OZY CEO and co-founder Carlos Watson had mixed feelings about the rollout of this year’s OZY Fest, its second annual, and it was because the first one had worked out so well.
“It was kind of precarious,” says Watson of the lead-up to the festival’s debut last year, an experiment in blended programming. “Can we mix Will.i.am with Karl Rove?” They did and it worked, according to Watson, who tells Fishbowl that in that sold-out first year, “people had such a good time, hanging out, lingering, emailing us from the day it was done asking when the next year was coming.”
“On the one hand that was incredibly exciting,” he says, “and people were fired up about it, but we were also scared to death, because we were like, what’s our sophomore album going to look like?”

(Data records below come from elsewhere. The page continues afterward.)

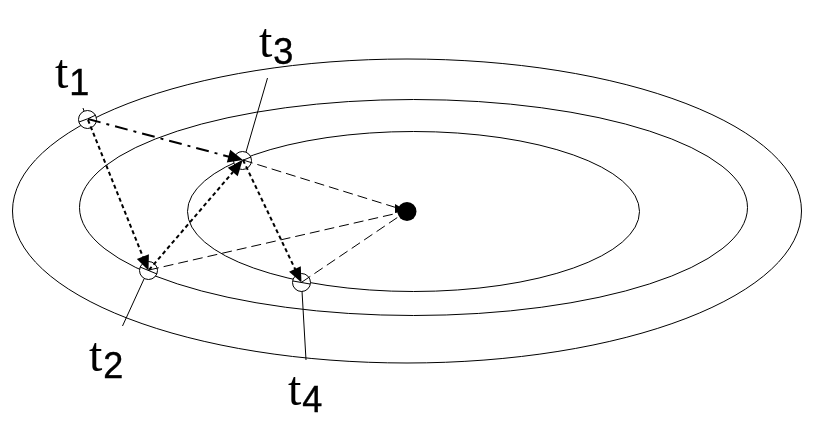
<!DOCTYPE html>
<html lang="en">
<head>
<meta charset="utf-8">
<title>Points on nested ellipses</title>
<style>
  :root { --ink: #000; --paper: #fff; }
  html, body { margin: 0; background: var(--paper); }
  .diagram { position: relative; width: 814px; height: 439px; overflow: hidden; background: var(--paper); color: var(--ink); }
  .drawing { display: block; width: 814px; height: 439px; fill: none; stroke: var(--ink); stroke-width: 1; }
  .node { fill: var(--paper); }
  .solid { fill: var(--ink); stroke: none; }
  .dashed { stroke-dasharray: 10 5; }
  .dotted { stroke-width: 2; stroke-dasharray: 4 3; }
  .dash-dot { stroke-width: 2; stroke-dasharray: 13 6 3 6; }
  .label { position: absolute; margin: 0; font: 48px/48px "Liberation Serif", serif; white-space: nowrap; }
  .label sub { position: relative; top: 7px; margin-left: 1px; vertical-align: baseline; font: 36px/0 "Liberation Sans", sans-serif; -webkit-text-stroke: 0.4px var(--ink); }
  .t1 { left: 55px; top: 48px; }
  .t2 { left: 89px; top: 331px; }
  .t3 { left: 259px; top: 17px; }
  .t4 { left: 288px; top: 365px; }
</style>
</head>
<body>
<main class="diagram">
  <svg class="drawing" viewBox="0 0 814 439" role="img" aria-label="Three nested ellipses with points t1 to t4 joined by arrows and lines to a centre point">
    <defs>
      <polygon id="arrowhead" class="solid" points="0,0 -15,-6.5 -15,6.5"/>
    </defs>
    <g class="ellipses">
      <ellipse cx="407" cy="211" rx="394.5" ry="152"/>
      <ellipse cx="413.5" cy="207.5" rx="334" ry="108"/>
      <ellipse cx="413.5" cy="211.5" rx="226" ry="80"/>
    </g>
    <g class="nodes">
      <circle class="node" cx="87.5" cy="119.5" r="9"/>
      <circle class="node" cx="148.5" cy="270.5" r="9"/>
      <circle class="node" cx="242.5" cy="160.5" r="9"/>
      <circle class="node" cx="301.5" cy="282.5" r="9"/>
    </g>
    <path class="arc-through-node" d="M79 122Q88 119 96 115M140 267L157 274M234 165Q242 160 251 157M293 281L310 284"/>
    <g class="leaders">
      <path d="M83 108L84 111"/>
      <path d="M267.5 78L246 152"/>
      <path d="M144 279L122.5 326"/>
      <path d="M302 291L306 360"/>
    </g>
    <g class="lines-to-centre dashed">
      <path d="M243 160L407 211"/>
      <path d="M149 270L407 211"/>
      <path d="M302 282L407 211"/>
    </g>
    <g class="transitions">
      <path class="dash-dot" d="M88 119L230 157"/>
      <path class="dotted" d="M88 120L143 257"/>
      <path class="dotted" d="M149 270L233 172"/>
      <path class="dotted" d="M243 160L296 271"/>
      <use href="#arrowhead" transform="translate(243 160) rotate(15)"/>
      <use href="#arrowhead" transform="translate(148.5 270.5) rotate(68)"/>
      <use href="#arrowhead" transform="translate(242.5 160.5) rotate(-49.5)"/>
      <use href="#arrowhead" transform="translate(301.5 282.5) rotate(64)"/>
    </g>
    <g class="centre">
      <polygon class="solid" points="395,204 407,211 395,213"/>
      <circle class="solid" cx="407" cy="211.5" r="9.5"/>
    </g>
  </svg>
  <p class="label t1">t<sub>1</sub></p>
  <p class="label t2">t<sub>2</sub></p>
  <p class="label t3">t<sub>3</sub></p>
  <p class="label t4">t<sub>4</sub></p>
</main>
</body>
</html>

That sophomore program, it turns out, is another sold-out festival that will be co-hosted by Watson and Katie Couric. Like last year, it’s a genre-crosser, and, in addition to a lineup of music, politics and food, this year OZY Fest adds business leaders and a deeper focus on comedy to the mix. Samantha Bee will be there as a double bill, Michael Che will perform, and comedian Maysoon Zayid will be part of a panel on The Art of Inclusion.
Headliners from the political and media sphere will be a left/right mix that includes Dr. Jill Biden, Jeb Bush, Sen. Kirsten Gillibrand, Van Jones, Hugh Hewitt, Eugene S. Robinson and Malcolm Gladwell.
“I think that most of us live our life with a mixtape,” Watson says of why OZY decided to design the festival in this way. “We wanted to thrill people and so we knew we could make something pretty good if we just did music or just did comedy, or just did politics, but if we were daring enough, if we were bold enough, if we were creative enough to try to put it all together beautifully, we thought, wow, this would be magic.”
And, says Watson, it reflects back on OZY’s editorial mission and its audience. “First and foremost, the fact that there is a rich mix is kind of what OZY is all about. Like OZY, OZY Fest is a rich mix of ideas, people and cultures and it’s vibrant, and it’s meant to thrill.”
The fact that OZY Fest happened, that it happened just a few years after OZY itself launched, was the result of audience feedback, in particular, “a really terrific woman who worked for the city of New York who was a big OZY fan.”
“She really challenged us and was like guys, you’re really not being ambitious enough,” says Watson. “And so, we took the challenge, we made a five-year commitment to [New York City] and here we are.”
A key aspect of providing OZY with the means to make it happen was partnerships with organizations like the Ford Foundation, which returns as a sponsor this year, as well as new partnerships with Visa and Paramount that were cultivated during last year’s festival and over the course of the year.
“I’m appreciative that we got really colorful and creative partners like Visa and the Ford Foundation and Paramount Pictures,” says Watson. “It definitely has allowed us to take some chances a lot of other people wouldn’t.”
OZY Fest will be at Rumsey Playfield in Central Park tomorrow from 12 p.m. to 10 p.m. You can check out the line-up here.